Trauma can be described as follows, “something happens that is too much to process at the time.” As a result, your nervous system cannot integrate the event all at once resulting in nervous system dysregulation such as rage, panic, disconnection, or dissociation.
Resilience is vital for those in recovery because of the dangerous consequences of addictive, compulsive behaviors. I grew up in a bedroom community of Philadelphia where every fourth home was the same model. Back in the 60s and 70s this type of development was the typical design of communities in my hometown. It was relatively safe and affordable by middle class standards. Yet, inside my home, it wasn’t so safe. Although I don’t believe there was malicious intent, my family was emotionally volatile and scary at times. My developing nervous system learned to walk on eggshells, and as a result, I searched for safety and became a heat-seeking missile with neighbors and at school—my version of childhood resilience. I always had a best friend as I grew up and I was adopted by several generous families along the way. My version of resilience resulted in my seeking connection and love.
Resilience sometimes reveals itself in the midst of trauma or from life’s hurts, disappointments, or shame experiences. In other words, resilience is a resource of the human condition and the human spirit. Nowadays I look back on my childhood with bittersweet memories, but I remain grateful that my capacity to bounce back from adversity is actually based on the trauma and dysregulation I experienced as a kid. Not everyone is so fortunate.
Brian finished his third round of rehab and just turned thirty. He had a long-term relationship with alcohol, benzos and depression but never found traction academically, socially, or professionally. Yet, he kept trying. In spite of the revolving door of relapse, he showed up to twelve-step meetings and was now interested in immersing himself in both therapy and coaching. When I asked him what was going to be different now, he shared a common sentiment, “I’m sick and tired of being sick and tired.” It appeared that this was yet another window of opportunity for Brian to discover what will make his life worth living and how to build connection in a different way than he had before.

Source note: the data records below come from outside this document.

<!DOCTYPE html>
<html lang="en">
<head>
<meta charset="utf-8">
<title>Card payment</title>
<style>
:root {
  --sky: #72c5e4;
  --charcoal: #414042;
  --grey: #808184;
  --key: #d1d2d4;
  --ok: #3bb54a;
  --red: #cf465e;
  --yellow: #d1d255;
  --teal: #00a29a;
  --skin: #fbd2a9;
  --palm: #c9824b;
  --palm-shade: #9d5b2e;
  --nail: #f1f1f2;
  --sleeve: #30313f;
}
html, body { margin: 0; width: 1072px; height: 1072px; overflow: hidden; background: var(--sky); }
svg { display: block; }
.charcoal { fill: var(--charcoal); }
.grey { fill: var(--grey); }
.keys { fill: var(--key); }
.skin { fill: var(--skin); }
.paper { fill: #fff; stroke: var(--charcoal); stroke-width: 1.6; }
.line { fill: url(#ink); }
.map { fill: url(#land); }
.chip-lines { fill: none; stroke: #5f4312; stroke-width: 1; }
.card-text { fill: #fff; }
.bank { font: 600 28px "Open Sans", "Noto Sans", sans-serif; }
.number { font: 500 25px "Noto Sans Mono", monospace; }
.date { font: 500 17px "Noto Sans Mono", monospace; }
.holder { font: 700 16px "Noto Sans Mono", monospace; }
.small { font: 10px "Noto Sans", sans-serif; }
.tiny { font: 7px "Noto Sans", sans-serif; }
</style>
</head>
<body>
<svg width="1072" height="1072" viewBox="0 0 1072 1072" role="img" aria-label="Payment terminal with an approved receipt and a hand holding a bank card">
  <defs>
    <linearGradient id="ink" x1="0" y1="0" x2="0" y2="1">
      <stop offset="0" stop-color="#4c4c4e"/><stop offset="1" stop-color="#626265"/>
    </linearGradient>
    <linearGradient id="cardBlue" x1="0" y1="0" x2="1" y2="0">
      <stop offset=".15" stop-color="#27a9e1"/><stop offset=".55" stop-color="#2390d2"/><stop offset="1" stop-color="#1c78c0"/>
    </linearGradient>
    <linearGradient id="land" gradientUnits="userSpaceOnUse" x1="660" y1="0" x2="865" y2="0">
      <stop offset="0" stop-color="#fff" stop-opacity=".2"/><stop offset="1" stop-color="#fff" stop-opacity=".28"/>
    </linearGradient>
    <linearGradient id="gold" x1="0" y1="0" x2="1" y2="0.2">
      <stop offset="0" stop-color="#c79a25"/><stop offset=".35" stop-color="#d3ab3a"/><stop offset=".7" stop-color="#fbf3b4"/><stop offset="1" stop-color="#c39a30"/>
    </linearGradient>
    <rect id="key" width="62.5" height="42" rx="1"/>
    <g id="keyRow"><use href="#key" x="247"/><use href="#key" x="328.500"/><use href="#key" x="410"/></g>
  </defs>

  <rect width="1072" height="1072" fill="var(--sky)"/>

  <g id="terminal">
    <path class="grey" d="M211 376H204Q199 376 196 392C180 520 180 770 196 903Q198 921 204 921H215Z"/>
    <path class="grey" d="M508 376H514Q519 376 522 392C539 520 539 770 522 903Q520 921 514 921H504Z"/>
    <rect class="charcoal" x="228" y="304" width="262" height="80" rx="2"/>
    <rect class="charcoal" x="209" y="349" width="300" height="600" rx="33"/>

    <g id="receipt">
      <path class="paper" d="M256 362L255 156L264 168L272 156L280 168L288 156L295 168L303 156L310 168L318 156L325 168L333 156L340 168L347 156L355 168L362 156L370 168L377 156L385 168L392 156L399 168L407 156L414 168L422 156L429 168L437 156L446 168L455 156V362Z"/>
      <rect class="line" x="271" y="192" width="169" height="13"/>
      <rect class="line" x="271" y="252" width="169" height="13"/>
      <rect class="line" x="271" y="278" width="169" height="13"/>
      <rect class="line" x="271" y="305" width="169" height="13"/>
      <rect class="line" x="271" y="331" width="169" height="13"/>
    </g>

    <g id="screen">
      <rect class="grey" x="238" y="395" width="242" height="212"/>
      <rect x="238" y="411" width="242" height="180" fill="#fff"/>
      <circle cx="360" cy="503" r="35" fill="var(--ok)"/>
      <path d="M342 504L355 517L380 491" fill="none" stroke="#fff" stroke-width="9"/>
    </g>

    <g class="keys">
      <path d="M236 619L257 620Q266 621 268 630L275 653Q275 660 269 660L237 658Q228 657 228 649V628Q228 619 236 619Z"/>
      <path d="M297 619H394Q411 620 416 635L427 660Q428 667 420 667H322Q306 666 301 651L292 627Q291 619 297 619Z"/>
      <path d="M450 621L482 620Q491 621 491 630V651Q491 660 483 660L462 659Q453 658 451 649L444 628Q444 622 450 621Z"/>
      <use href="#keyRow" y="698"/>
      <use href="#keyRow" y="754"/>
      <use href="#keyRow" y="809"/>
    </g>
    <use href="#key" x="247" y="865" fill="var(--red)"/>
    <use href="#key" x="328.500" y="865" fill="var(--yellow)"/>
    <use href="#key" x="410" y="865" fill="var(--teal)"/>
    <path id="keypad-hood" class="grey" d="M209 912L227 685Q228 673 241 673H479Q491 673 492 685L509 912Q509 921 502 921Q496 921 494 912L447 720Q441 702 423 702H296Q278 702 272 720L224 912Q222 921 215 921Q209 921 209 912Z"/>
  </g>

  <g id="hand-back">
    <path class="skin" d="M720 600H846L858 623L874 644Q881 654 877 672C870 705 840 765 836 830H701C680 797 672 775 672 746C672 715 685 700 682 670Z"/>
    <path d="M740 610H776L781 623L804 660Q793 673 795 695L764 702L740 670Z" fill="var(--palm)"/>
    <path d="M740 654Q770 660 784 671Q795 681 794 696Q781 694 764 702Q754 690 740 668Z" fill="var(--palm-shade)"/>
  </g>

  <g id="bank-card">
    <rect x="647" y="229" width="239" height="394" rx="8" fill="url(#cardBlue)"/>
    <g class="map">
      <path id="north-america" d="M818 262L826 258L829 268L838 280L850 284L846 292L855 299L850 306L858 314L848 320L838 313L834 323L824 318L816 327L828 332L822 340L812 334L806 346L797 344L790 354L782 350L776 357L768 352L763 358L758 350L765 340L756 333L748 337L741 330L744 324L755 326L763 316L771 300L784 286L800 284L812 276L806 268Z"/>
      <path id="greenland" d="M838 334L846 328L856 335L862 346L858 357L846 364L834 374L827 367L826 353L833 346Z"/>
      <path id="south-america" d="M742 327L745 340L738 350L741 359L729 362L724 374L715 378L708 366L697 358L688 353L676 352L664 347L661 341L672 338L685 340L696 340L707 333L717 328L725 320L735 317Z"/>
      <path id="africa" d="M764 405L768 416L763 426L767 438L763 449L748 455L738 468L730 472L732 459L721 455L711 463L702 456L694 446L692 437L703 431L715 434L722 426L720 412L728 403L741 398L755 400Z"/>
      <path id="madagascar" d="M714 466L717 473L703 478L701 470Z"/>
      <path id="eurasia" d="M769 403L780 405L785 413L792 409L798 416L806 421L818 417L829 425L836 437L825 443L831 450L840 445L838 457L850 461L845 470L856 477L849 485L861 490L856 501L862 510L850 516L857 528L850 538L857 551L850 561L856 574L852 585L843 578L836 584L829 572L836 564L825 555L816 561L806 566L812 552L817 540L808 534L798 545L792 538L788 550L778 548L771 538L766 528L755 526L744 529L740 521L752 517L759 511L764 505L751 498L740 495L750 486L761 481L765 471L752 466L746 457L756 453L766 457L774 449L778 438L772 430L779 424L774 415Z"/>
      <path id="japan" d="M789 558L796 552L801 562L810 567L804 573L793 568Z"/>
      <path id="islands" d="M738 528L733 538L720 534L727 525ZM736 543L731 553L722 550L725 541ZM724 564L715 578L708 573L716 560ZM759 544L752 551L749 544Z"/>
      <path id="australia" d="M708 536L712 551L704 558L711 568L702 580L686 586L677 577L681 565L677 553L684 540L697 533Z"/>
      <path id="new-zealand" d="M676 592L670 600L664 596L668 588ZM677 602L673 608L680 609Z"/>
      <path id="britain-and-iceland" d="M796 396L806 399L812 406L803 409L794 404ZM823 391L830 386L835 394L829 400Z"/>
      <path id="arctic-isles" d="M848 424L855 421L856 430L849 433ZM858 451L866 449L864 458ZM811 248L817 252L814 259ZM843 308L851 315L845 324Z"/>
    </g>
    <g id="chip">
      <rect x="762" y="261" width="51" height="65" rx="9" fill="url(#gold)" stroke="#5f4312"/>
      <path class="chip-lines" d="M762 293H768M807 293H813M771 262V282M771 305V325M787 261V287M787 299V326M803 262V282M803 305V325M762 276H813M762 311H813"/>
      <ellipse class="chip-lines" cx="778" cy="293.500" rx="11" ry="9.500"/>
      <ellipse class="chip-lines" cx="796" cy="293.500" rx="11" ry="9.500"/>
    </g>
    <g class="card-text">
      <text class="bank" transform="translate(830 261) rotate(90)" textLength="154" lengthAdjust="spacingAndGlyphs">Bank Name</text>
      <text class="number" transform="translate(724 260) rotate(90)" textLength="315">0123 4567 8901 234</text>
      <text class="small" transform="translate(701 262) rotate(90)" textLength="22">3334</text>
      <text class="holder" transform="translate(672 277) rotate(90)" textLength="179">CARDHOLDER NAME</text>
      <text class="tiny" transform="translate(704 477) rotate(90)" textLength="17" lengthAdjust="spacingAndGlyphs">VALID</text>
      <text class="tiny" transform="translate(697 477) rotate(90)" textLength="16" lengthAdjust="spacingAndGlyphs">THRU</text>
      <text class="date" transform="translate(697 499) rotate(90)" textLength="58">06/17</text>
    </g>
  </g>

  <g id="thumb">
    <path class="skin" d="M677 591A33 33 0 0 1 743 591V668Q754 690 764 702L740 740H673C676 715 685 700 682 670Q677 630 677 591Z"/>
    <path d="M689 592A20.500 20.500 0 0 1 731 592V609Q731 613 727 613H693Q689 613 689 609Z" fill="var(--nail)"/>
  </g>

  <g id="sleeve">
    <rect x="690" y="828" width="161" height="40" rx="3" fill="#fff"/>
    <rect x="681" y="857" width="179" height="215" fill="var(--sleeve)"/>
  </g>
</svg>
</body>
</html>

The story of Brian is a typical tale. Will his resilience be strong enough after his latest relapse to help him stay sober and regulated? In early recovery resilience is a daily practice—like going to the local gym, it’s about building muscle for nervous system resiliency. How do you find your way back to a resilient state more efficiently? We will explore these possibilities in Part Two of this article.